**WHAT THIS TASK INVOLVES:** Omit every picture and return the rest of the data unaltered.

**EXTRACTED MATERIAL:**
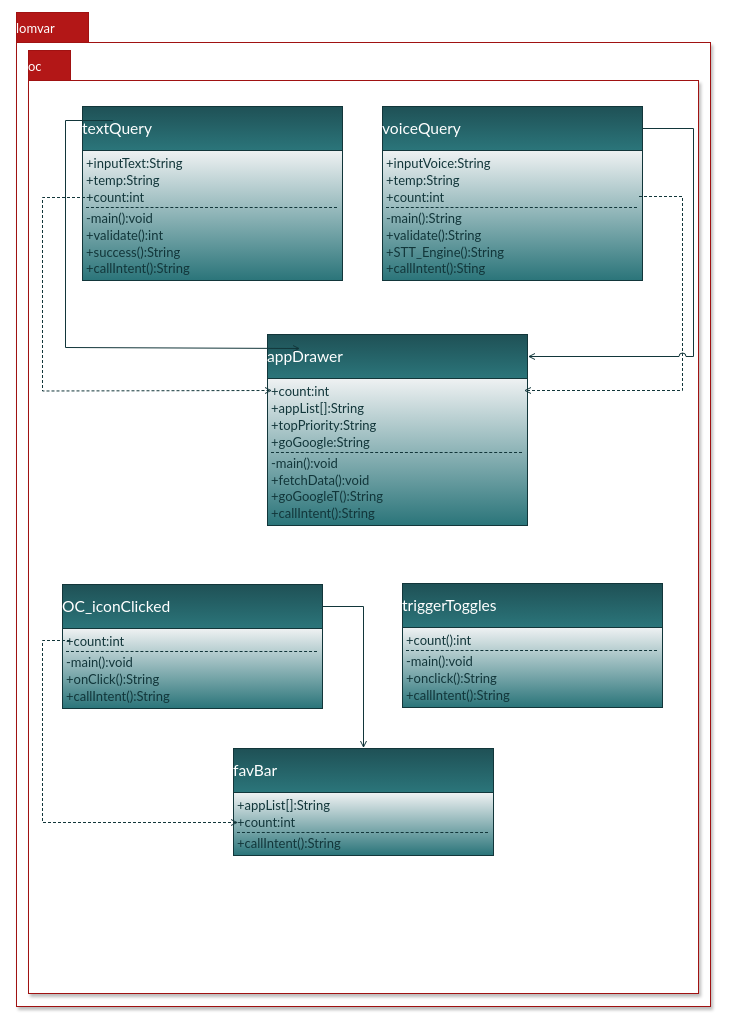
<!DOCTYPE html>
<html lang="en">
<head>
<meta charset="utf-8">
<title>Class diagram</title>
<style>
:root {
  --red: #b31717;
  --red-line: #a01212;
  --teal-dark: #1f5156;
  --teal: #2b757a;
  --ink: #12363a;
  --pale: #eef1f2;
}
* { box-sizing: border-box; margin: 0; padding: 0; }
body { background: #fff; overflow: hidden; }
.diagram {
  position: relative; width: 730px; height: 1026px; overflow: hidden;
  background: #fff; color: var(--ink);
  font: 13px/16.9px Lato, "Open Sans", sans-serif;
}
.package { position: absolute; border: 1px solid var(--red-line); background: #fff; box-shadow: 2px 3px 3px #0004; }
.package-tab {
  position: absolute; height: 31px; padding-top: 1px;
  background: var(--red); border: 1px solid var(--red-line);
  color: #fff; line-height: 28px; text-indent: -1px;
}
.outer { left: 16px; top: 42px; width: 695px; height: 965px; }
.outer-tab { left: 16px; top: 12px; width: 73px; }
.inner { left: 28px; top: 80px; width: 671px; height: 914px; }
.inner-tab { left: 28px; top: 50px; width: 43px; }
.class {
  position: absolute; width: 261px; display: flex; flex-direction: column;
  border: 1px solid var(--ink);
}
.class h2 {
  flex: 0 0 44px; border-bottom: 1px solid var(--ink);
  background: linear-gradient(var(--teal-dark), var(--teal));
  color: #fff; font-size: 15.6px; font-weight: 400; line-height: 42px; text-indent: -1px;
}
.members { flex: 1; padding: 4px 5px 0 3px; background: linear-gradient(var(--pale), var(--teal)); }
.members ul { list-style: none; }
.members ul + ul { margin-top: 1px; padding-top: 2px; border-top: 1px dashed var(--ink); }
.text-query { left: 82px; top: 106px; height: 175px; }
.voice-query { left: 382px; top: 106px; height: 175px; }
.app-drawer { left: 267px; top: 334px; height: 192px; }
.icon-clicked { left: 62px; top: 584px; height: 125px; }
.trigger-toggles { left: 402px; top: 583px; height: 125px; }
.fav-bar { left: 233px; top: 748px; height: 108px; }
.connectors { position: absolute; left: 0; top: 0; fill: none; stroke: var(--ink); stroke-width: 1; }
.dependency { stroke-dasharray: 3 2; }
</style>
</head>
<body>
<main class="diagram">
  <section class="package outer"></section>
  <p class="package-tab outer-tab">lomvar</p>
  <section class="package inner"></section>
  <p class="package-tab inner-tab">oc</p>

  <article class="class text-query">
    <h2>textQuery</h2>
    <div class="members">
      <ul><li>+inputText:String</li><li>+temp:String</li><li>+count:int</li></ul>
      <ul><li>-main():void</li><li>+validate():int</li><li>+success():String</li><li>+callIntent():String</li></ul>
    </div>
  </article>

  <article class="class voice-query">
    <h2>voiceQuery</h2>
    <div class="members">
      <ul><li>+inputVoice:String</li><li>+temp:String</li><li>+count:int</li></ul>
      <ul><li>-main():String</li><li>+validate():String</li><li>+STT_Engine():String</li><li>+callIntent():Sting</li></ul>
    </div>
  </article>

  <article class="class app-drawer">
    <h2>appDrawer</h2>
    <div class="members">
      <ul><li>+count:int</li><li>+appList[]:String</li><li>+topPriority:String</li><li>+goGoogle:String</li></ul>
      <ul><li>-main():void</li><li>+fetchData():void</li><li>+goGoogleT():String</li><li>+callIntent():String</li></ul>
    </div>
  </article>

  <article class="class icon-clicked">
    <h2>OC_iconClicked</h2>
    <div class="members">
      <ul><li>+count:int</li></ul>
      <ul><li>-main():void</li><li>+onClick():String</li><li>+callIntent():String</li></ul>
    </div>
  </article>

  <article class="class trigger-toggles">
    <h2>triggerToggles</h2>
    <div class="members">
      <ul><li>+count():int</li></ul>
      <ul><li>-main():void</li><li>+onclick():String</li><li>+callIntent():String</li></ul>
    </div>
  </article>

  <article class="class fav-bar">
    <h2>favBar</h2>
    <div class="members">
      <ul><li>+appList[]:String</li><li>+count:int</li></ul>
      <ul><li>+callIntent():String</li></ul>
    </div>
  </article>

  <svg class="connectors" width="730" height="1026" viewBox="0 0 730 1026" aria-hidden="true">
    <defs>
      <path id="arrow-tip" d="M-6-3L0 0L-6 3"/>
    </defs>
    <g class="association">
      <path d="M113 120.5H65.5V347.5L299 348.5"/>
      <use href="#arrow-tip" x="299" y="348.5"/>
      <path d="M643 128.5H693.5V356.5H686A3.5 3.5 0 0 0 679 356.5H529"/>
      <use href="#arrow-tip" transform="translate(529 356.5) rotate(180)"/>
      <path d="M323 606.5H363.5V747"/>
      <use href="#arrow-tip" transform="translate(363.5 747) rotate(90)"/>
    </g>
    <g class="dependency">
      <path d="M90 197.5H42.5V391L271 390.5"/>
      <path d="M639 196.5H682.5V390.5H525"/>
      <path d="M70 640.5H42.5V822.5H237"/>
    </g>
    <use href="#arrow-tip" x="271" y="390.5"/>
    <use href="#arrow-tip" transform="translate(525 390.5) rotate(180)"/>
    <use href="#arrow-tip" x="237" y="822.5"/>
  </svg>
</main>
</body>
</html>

**EXERCISE RESPONSE:**
<!DOCTYPE html>
<html lang="en">
<head>
<meta charset="utf-8">
<title>Class diagram</title>
<style>
:root {
  --red: #b31717;
  --red-line: #a01212;
  --teal-dark: #1f5156;
  --teal: #2b757a;
  --ink: #12363a;
  --pale: #eef1f2;
}
* { box-sizing: border-box; margin: 0; padding: 0; }
body { background: #fff; overflow: hidden; }
.diagram {
  position: relative; width: 730px; height: 1026px; overflow: hidden;
  background: #fff; color: var(--ink);
  font: 13px/16.9px Lato, "Open Sans", sans-serif;
}
.package { position: absolute; border: 1px solid var(--red-line); background: #fff; box-shadow: 2px 3px 3px #0004; }
.package-tab {
  position: absolute; height: 31px; padding-top: 1px;
  background: var(--red); border: 1px solid var(--red-line);
  color: #fff; line-height: 28px; text-indent: -1px;
}
.outer { left: 16px; top: 42px; width: 695px; height: 965px; }
.outer-tab { left: 16px; top: 12px; width: 73px; }
.inner { left: 28px; top: 80px; width: 671px; height: 914px; }
.inner-tab { left: 28px; top: 50px; width: 43px; }
.class {
  position: absolute; width: 261px; display: flex; flex-direction: column;
  border: 1px solid var(--ink);
}
.class h2 {
  flex: 0 0 44px; border-bottom: 1px solid var(--ink);
  background: linear-gradient(var(--teal-dark), var(--teal));
  color: #fff; font-size: 15.6px; font-weight: 400; line-height: 42px; text-indent: -1px;
}
.members { flex: 1; padding: 4px 5px 0 3px; background: linear-gradient(var(--pale), var(--teal)); }
.members ul { list-style: none; }
.members ul + ul { margin-top: 1px; padding-top: 2px; border-top: 1px dashed var(--ink); }
.text-query { left: 82px; top: 106px; height: 175px; }
.voice-query { left: 382px; top: 106px; height: 175px; }
.app-drawer { left: 267px; top: 334px; height: 192px; }
.icon-clicked { left: 62px; top: 584px; height: 125px; }
.trigger-toggles { left: 402px; top: 583px; height: 125px; }
.fav-bar { left: 233px; top: 748px; height: 108px; }
.connectors { position: absolute; left: 0; top: 0; fill: none; stroke: var(--ink); stroke-width: 1; }
.dependency { stroke-dasharray: 3 2; }
</style>
</head>
<body>
<main class="diagram">
  <section class="package outer"></section>
  <p class="package-tab outer-tab">lomvar</p>
  <section class="package inner"></section>
  <p class="package-tab inner-tab">oc</p>

  <article class="class text-query">
    <h2>textQuery</h2>
    <div class="members">
      <ul><li>+inputText:String</li><li>+temp:String</li><li>+count:int</li></ul>
      <ul><li>-main():void</li><li>+validate():int</li><li>+success():String</li><li>+callIntent():String</li></ul>
    </div>
  </article>

  <article class="class voice-query">
    <h2>voiceQuery</h2>
    <div class="members">
      <ul><li>+inputVoice:String</li><li>+temp:String</li><li>+count:int</li></ul>
      <ul><li>-main():String</li><li>+validate():String</li><li>+STT_Engine():String</li><li>+callIntent():Sting</li></ul>
    </div>
  </article>

  <article class="class app-drawer">
    <h2>appDrawer</h2>
    <div class="members">
      <ul><li>+count:int</li><li>+appList[]:String</li><li>+topPriority:String</li><li>+goGoogle:String</li></ul>
      <ul><li>-main():void</li><li>+fetchData():void</li><li>+goGoogleT():String</li><li>+callIntent():String</li></ul>
    </div>
  </article>

  <article class="class icon-clicked">
    <h2>OC_iconClicked</h2>
    <div class="members">
      <ul><li>+count:int</li></ul>
      <ul><li>-main():void</li><li>+onClick():String</li><li>+callIntent():String</li></ul>
    </div>
  </article>

  <article class="class trigger-toggles">
    <h2>triggerToggles</h2>
    <div class="members">
      <ul><li>+count():int</li></ul>
      <ul><li>-main():void</li><li>+onclick():String</li><li>+callIntent():String</li></ul>
    </div>
  </article>

  <article class="class fav-bar">
    <h2>favBar</h2>
    <div class="members">
      <ul><li>+appList[]:String</li><li>+count:int</li></ul>
      <ul><li>+callIntent():String</li></ul>
    </div>
  </article>

  <svg class="connectors" width="730" height="1026" viewBox="0 0 730 1026" aria-hidden="true">
    <defs>
      <path id="arrow-tip" d="M-6-3L0 0L-6 3"/>
    </defs>
    <g class="association">
      <path d="M113 120.5H65.5V347.5L299 348.5"/>
      <use href="#arrow-tip" x="299" y="348.5"/>
      <path d="M643 128.5H693.5V356.5H686A3.5 3.5 0 0 0 679 356.5H529"/>
      <use href="#arrow-tip" transform="translate(529 356.5) rotate(180)"/>
      <path d="M323 606.5H363.5V747"/>
      <use href="#arrow-tip" transform="translate(363.5 747) rotate(90)"/>
    </g>
    <g class="dependency">
      <path d="M90 197.5H42.5V391L271 390.5"/>
      <path d="M639 196.5H682.5V390.5H525"/>
      <path d="M70 640.5H42.5V822.5H237"/>
    </g>
    <use href="#arrow-tip" x="271" y="390.5"/>
    <use href="#arrow-tip" transform="translate(525 390.5) rotate(180)"/>
    <use href="#arrow-tip" x="237" y="822.5"/>
  </svg>
</main>
</body>
</html>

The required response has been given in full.